- BIOL-387 Genetic Conflict
- BIOL-388 Microbial Genomics
- BIOL- 395 Biology of Sex
- BIOL-422 Modeling Biological Populations
Other Upper-level Electives
- COSC-051 Computer Science I
- BIOL-261 Science and Society: Grand Challenges
- BIOL-262 Shaping National Science Policy
- BIOL-340 Research Tutorial
- BIOL-341/-342 RISE (see below for more information)
- BIOL-359 Dynamic Processes in Biological Physics
- ECON-275 Environmental Economics (NB-requires ECON-001)
- GOVT-331 Politics of Natural Resources
- GOVT-354 Environmental Politics
- GOVT-488 Environmental Law
- HIST-404 War and Environment in the Modern World
- HIST-481 The Environment in Pre-Industrial America
- HSCI-332 Health Impacts of the Environment
- INTH-320 Ecology of Global Hunger
- INTH-440 Health, Environmental Issues, and Development
- STIA-330 Green Revolutions
- STIA-350 Gender and Sustainability
- STIA-352 Journalism in Science, Environment & Health
- STIA-355 Environment and Migration
- STIA-370 Oceans
- STIA-374 Environmental Security
- STIA-379 Energy & Environment in China
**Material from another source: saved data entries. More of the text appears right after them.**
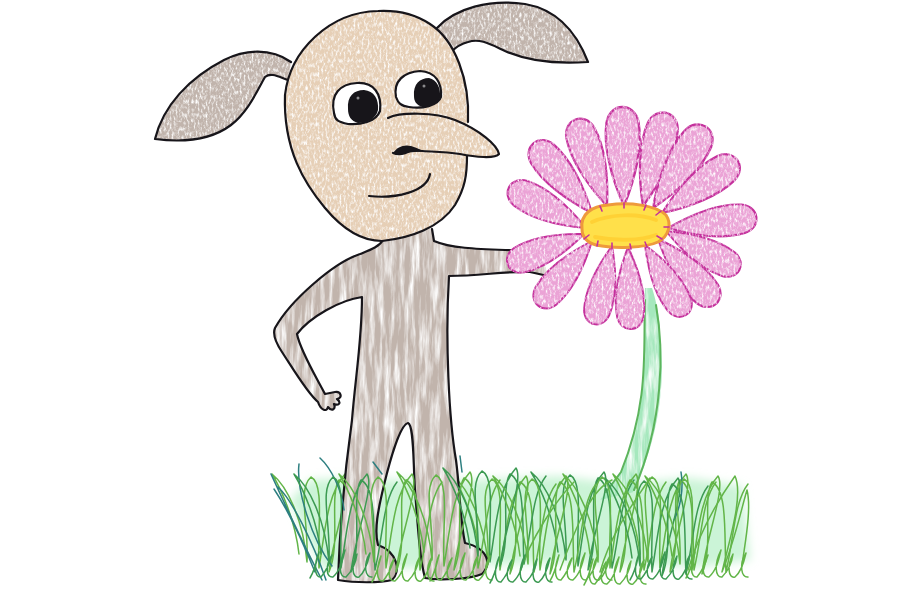
<!DOCTYPE html>
<html lang="en">
<head>
<meta charset="utf-8">
<title>Elf with a giant daisy</title>
<style>
:root{--paper:#fff;--ink:#17151a;--skin:#e6cfb6;--fur:#c1b4ac;--petal:#eba3d6;--petal-line:#c4309c;--yellow:#ffe04a;--orange:#ee9a3c;--stem:#a5e8bd;--stem-line:#5cb45c;--wash:#b5efc6;--grass:#62b548;--grass-dark:#3c9a52;--teal:#2d7f80}
html,body{margin:0;background:var(--paper);overflow:hidden}
svg{display:block;width:900px;height:589px}
.ink{fill:none;stroke:var(--ink);stroke-width:2.2;stroke-linecap:round;stroke-linejoin:round}
.fur{fill:var(--fur)}
.skin{fill:var(--skin)}
.eye{fill:var(--paper);stroke:var(--ink);stroke-width:2.2}
.pupil{fill:var(--ink)}
.petal{fill:var(--petal);stroke:var(--petal-line);stroke-width:2.3;stroke-linejoin:round}
.blades{fill:none;stroke:var(--grass);stroke-width:1.5;stroke-linecap:round;stroke-linejoin:round}
.dark{stroke:var(--grass-dark)}
.teal{stroke:var(--teal)}
</style>
</head>
<body>
<svg viewBox="0 0 900 589" role="img" aria-label="Drawing of a long-eared elf holding a giant pink daisy in the grass">
<defs>
  <filter id="pencil-grain" x="-2%" y="-2%" width="104%" height="104%" color-interpolation-filters="sRGB">
    <feTurbulence type="fractalNoise" baseFrequency="0.5 0.22" numOctaves="3" seed="4" result="noise"/>
    <feColorMatrix in="noise" values="0 0 0 0 1  0 0 0 0 1  0 0 0 0 1  2.6 0 0 0 -1.15" result="flecks"/>
    <feComposite in="flecks" in2="SourceAlpha" operator="in" result="grain"/>
    <feMerge><feMergeNode in="SourceGraphic"/><feMergeNode in="grain"/></feMerge>
  </filter>
  <filter id="pencil-strokes" x="-2%" y="-2%" width="104%" height="104%" color-interpolation-filters="sRGB">
    <feTurbulence type="fractalNoise" baseFrequency="0.2 0.025" numOctaves="4" seed="9" result="noise"/>
    <feColorMatrix in="noise" values="0 0 0 0 1  0 0 0 0 1  0 0 0 0 1  2.4 0 0 0 -0.95" result="streaks"/>
    <feComposite in="streaks" in2="SourceAlpha" operator="in" result="grain"/>
    <feMerge><feMergeNode in="SourceGraphic"/><feMergeNode in="grain"/></feMerge>
  </filter>
  <filter id="soft-edge" x="-5%" y="-10%" width="110%" height="120%"><feGaussianBlur stdDeviation="5"/></filter>

  <path id="ear-left" d="M291 62C270 47 244 50 224 60C189 78 163 106 155 139C186 143 211 140 231 125C248 112 257 91 265 77C271 72 279 77 288 80"/>
  <path id="ear-right" d="M437 28C455 8 490 -1 525 4C560 10 578 36 588 62C560 64 530 62 505 51C490 44 480 38 468 42C460 44 455 48 451 52"/>
  <path id="head" d="M378 11C330 12 290 50 285 95C283 150 305 184 325 208C345 232 365 241 382 241C410 238 440 228 455 205C465 188 467 175 467 155L468 122C470 80 455 40 430 24C415 14 398 10 378 11Z"/>
  <path id="nose" d="M388 118C400 112 435 112 455 120C480 130 497 145 499 154C495 159 475 157 460 154C440 151 425 152 412 150C405 154 398 155 393 153"/>
  <path id="body" d="M383 240C379 247 370 250 360 254C333 263 290 301 275 328C272 335 276 343 282 352C295 372 308 394 318 402C321 411 327 412 328 407C332 412 336 409 334 404C340 406 341 402 337 399C343 398 341 391 335 392L325 394C315 375 300 350 297 334C310 317 340 300 362 297C362 340 355 380 352 420C345 470 340 520 338 580C355 583 380 583 392 580C401 572 398 552 378 545C374 530 378 510 384 485C390 460 400 425 408 423C414 425 413 460 415 490C418 530 420 560 425 578C440 581 470 579 482 574C491 565 490 549 465 543C460 520 460 490 456 460C449 420 445 340 449 276C480 276 505 271 530 272L548 276"/>
  <path id="petal" d="M0 0C-12 -28 -20 -60 -16 -84C-12 -104 12 -104 16 -84C20 -60 12 -28 0 0Z"/>
  <path id="stem" d="M645 288C642 350 652 400 621 472L600 500L634 492C661 430 665 380 660 335C660 318 656 300 652 288Z"/>
  <path id="tuft" d="M0 80C-4 45 -18 15 -27 0C-12 12 4 45 8 88C10 48 -2 16 12 3C26 10 18 56 20 94C26 58 28 20 46 0C54 12 34 62 30 98C42 70 30 22 40 6C56 14 52 60 54 96C62 62 62 26 76 8"/>
  <path id="curls" d="M0 8C5 0 7 -10 9 -18C4 -6 4 8 11 7C17 0 20 -8 22 -15C15 -4 16 8 23 7C31 0 33 -12 35 -20C28 -6 29 8 36 7C42 1 46 -8 47 -16C41 -5 42 9 49 7C55 2 58 -8 60 -17C53 -6 55 8 62 7"/>
</defs>

<rect width="900" height="589" fill="var(--paper)"/>

<g id="grass-wash" fill="var(--wash)" filter="url(#soft-edge)">
  <path opacity=".7" d="M290 500L310 480L345 478L400 480L470 480L560 476L620 484L690 478L742 486L750 560L700 567L560 562L430 568L322 568Z"/>
</g>

<g id="flower-stem">
  <use href="#stem" fill="var(--stem)" filter="url(#pencil-strokes)"/>
  <path d="M645 300C643 350 650 400 621 472L606 492M656 305C664 350 664 420 634 490" fill="none" stroke="var(--stem-line)" stroke-width="2" stroke-linecap="round"/>
</g>

<g id="grass-behind" class="blades">
  <use href="#tuft" x="299" y="474"/>
  <use href="#tuft" x="480" y="476"/>
  <use href="#tuft" x="558" y="472" class="dark"/>
  <use href="#tuft" x="640" y="474"/>
</g>

<g id="elf">
  <g id="elf-body">
    <path class="fur" filter="url(#pencil-strokes)" d="M383 240C379 247 370 250 360 254C333 263 290 301 275 328C272 335 276 343 282 352C295 372 308 394 318 402C321 411 327 412 328 407C332 412 336 409 334 404C340 406 341 402 337 399C343 398 341 391 335 392L325 394C315 375 300 350 297 334C310 317 340 300 362 297C362 340 355 380 352 420C345 470 340 520 338 580C355 583 380 583 392 580C401 572 398 552 378 545C374 530 378 510 384 485C390 460 400 425 408 423C414 425 413 460 415 490C418 530 420 560 425 578C440 581 470 579 482 574C491 565 490 549 465 543C460 520 460 490 456 460C449 420 445 340 449 276C480 276 505 271 530 272L548 276L540 250C500 250 455 250 434 241L432 226Z"/>
    <use href="#body" class="ink"/>
    <path class="ink" d="M432 229L434 241C455 250 490 249 530 251"/>
  </g>
  <g id="elf-ears">
    <g class="fur" filter="url(#pencil-grain)"><use href="#ear-left"/><use href="#ear-right"/></g>
    <use href="#ear-left" class="ink"/><use href="#ear-right" class="ink"/>
  </g>
  <g id="elf-face">
    <use href="#head" class="skin" filter="url(#pencil-grain)"/>
    <path class="ink" d="M468 122C470 80 455 40 430 24C415 14 398 10 378 11C330 12 290 50 285 95C283 150 305 184 325 208C345 232 365 241 382 241C410 238 440 228 455 205C465 188 467 175 467 156"/>
    <path class="eye" d="M334 113C330 94 340 84 357 83C374 82 382 94 380 111C376 122 360 125 348 124C338 122 335 120 334 113Z"/>
    <path class="pupil" d="M348 109C347 96 354 90 364 90C374 91 379 99 378 110C376 119 367 123 358 123C351 121 348 116 348 109Z"/>
    <path class="eye" d="M396 97C393 81 404 72 420 71C436 72 442 83 441 97C438 106 422 109 409 107C401 106 398 103 396 97Z"/>
    <path class="pupil" d="M414 96C413 84 420 78 429 78C437 80 441 88 440 98C437 105 428 107 420 106C416 104 414 101 414 96Z"/>
    <g fill="var(--paper)" opacity=".5"><circle cx="358" cy="98" r="1.5"/><circle cx="424" cy="86" r="1.5"/></g>
    <use href="#nose" class="skin" filter="url(#pencil-grain)"/>
    <use href="#nose" class="ink"/>
    <path class="pupil" d="M393 153C397 147 404 144 411 146C417 148 422 150 424 152C413 151 402 155 393 153Z"/>
    <path class="ink" d="M369 196C395 199 427 192 430 174"/>
  </g>
</g>

<g id="daisy">
  <g id="petals" class="petal" filter="url(#pencil-grain)">
    <use href="#petal" transform="translate(592 213) rotate(-40) scale(.92)"/>
    <use href="#petal" transform="translate(607 206) rotate(-20) scale(.93)"/>
    <use href="#petal" transform="translate(643 206) rotate(14) scale(.97)"/>
    <use href="#petal" transform="translate(624 206) rotate(-1)"/>
    <use href="#petal" transform="translate(653 208) rotate(33) scale(.98)"/>
    <use href="#petal" transform="translate(662 213) rotate(55) scale(.93)"/>
    <use href="#petal" transform="translate(668 228) rotate(83) scale(.9)"/>
    <use href="#petal" transform="translate(666 231) rotate(118) scale(.84)"/>
    <use href="#petal" transform="translate(658 239) rotate(138) scale(.88)"/>
    <use href="#petal" transform="translate(645 245) rotate(150) scale(.82)"/>
    <use href="#petal" transform="translate(592 241) rotate(220) scale(.85)"/>
    <use href="#petal" transform="translate(612 246) rotate(193) scale(.81)"/>
    <use href="#petal" transform="translate(628 247) rotate(178) scale(.83)"/>
    <use href="#petal" transform="translate(584 234) rotate(248) scale(.83)"/>
    <use href="#petal" transform="translate(586 228) rotate(-62) scale(.88)"/>
  </g>
  <g id="daisy-centre">
    <path d="M582 229C580 214 592 206 608 205C630 202 655 205 666 215C672 224 669 236 658 242C645 248 615 249 596 245C586 242 582 237 582 229Z" fill="var(--yellow)" stroke="var(--orange)" stroke-width="3"/>
    <path d="M592 222C610 214 638 213 656 220M595 237C615 241 640 241 656 235" fill="none" stroke="#ffc928" stroke-width="4" stroke-linecap="round" opacity=".6"/>
    <path d="M584 239L589 235M597 246L598 241M612 249V243M631 249L630 244M647 247L645 242M662 239L657 236M669 227H664M600 206L602 211M624 203V208M646 205L644 210M661 211L656 215" fill="none" stroke="var(--petal-line)" stroke-width="1.6" stroke-linecap="round"/>
  </g>
</g>

<g id="grass-front" class="blades">
  <g class="teal">
    <path d="M271 474C283 500 306 550 322 580M274 489C288 510 304 545 315 572M278 487C292 500 312 540 326 580M299 464C296 490 312 540 332 566M320 458C331 468 342 490 344 510M373 462L382 474M460 456L462 472M681 472C684 490 680 508 674 520"/>
  </g>
  <use href="#tuft" x="321" y="474" class="dark"/>
  <use href="#tuft" x="366" y="474"/>
  <use href="#tuft" x="424" y="472"/>
  <use href="#tuft" x="470" y="468" class="dark"/>
  <use href="#tuft" x="520" y="476"/>
  <use href="#tuft" x="590" y="474"/>
  <use href="#tuft" x="632" y="478" class="dark"/>
  <use href="#tuft" x="672" y="476"/>
  <path d="M688 570C700 530 718 500 735 476C744 496 728 545 722 572C735 540 741 510 747 490C752 510 744 548 742 566M560 570C575 530 590 490 612 480M600 572C612 530 636 500 650 478M520 572C530 540 556 500 574 482"/>
  <g id="grass-roots">
    <use href="#curls" x="310" y="570" class="dark"/>
    <use href="#curls" x="372" y="574"/>
    <use href="#curls" x="430" y="573"/>
    <use href="#curls" x="490" y="575" class="dark"/>
    <use href="#curls" x="550" y="573"/>
    <use href="#curls" x="584" y="577"/>
    <use href="#curls" x="630" y="572" class="dark"/>
    <use href="#curls" x="686" y="570"/>
  </g>
</g>
</svg>
</body>
</html>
- STIA-408 Environmental Reconstruction and Restoration
- STIA-418 Natural Resources and Security
- STIA-419 Energy & Environment in Eurasia
- STIA-497 Environmental Sustainability and Business Strategy
Total credit requirements: a minimum of 50 credits
2. Additional Science Courses Required
- CHEM-001/-009 and -002/-010 General Chemistry with laboratory (10 credits total)
- MATH-035 Calculus I (4 credits)
- MATH-040 Probability and Statistics or MATH-140 Introduction to Mathematical Statistics (4 credit total)
3. RISE - Research Intensive Senior Experience
RISE is an optional experience for Environmental Biology majors.
RISE is a commitment for two semesters and is intended to be selective. Research will be conducted over two semesters in the senior year and is awarded a total of six credits. However, students may begin research earlier, generally in the third year and in the summer between the third and fourth years by enrolling in Research Tutorial (Bio-300)
The RISE options include research in the laboratory or field, as well as computer-based research, or meta-analysis of data (but not teaching). Students may find primary research mentors from among department faculty, or faculty in other units across the university. If the primary faculty mentor is not from the Biology department, the student must also find a co-mentor from among department faculty. Students register for the Research Tutorial or RISE section of their department mentor.
RISE - (6 credits total)
- BIOL-341 (fall) and BIOL-342 (spring) RISE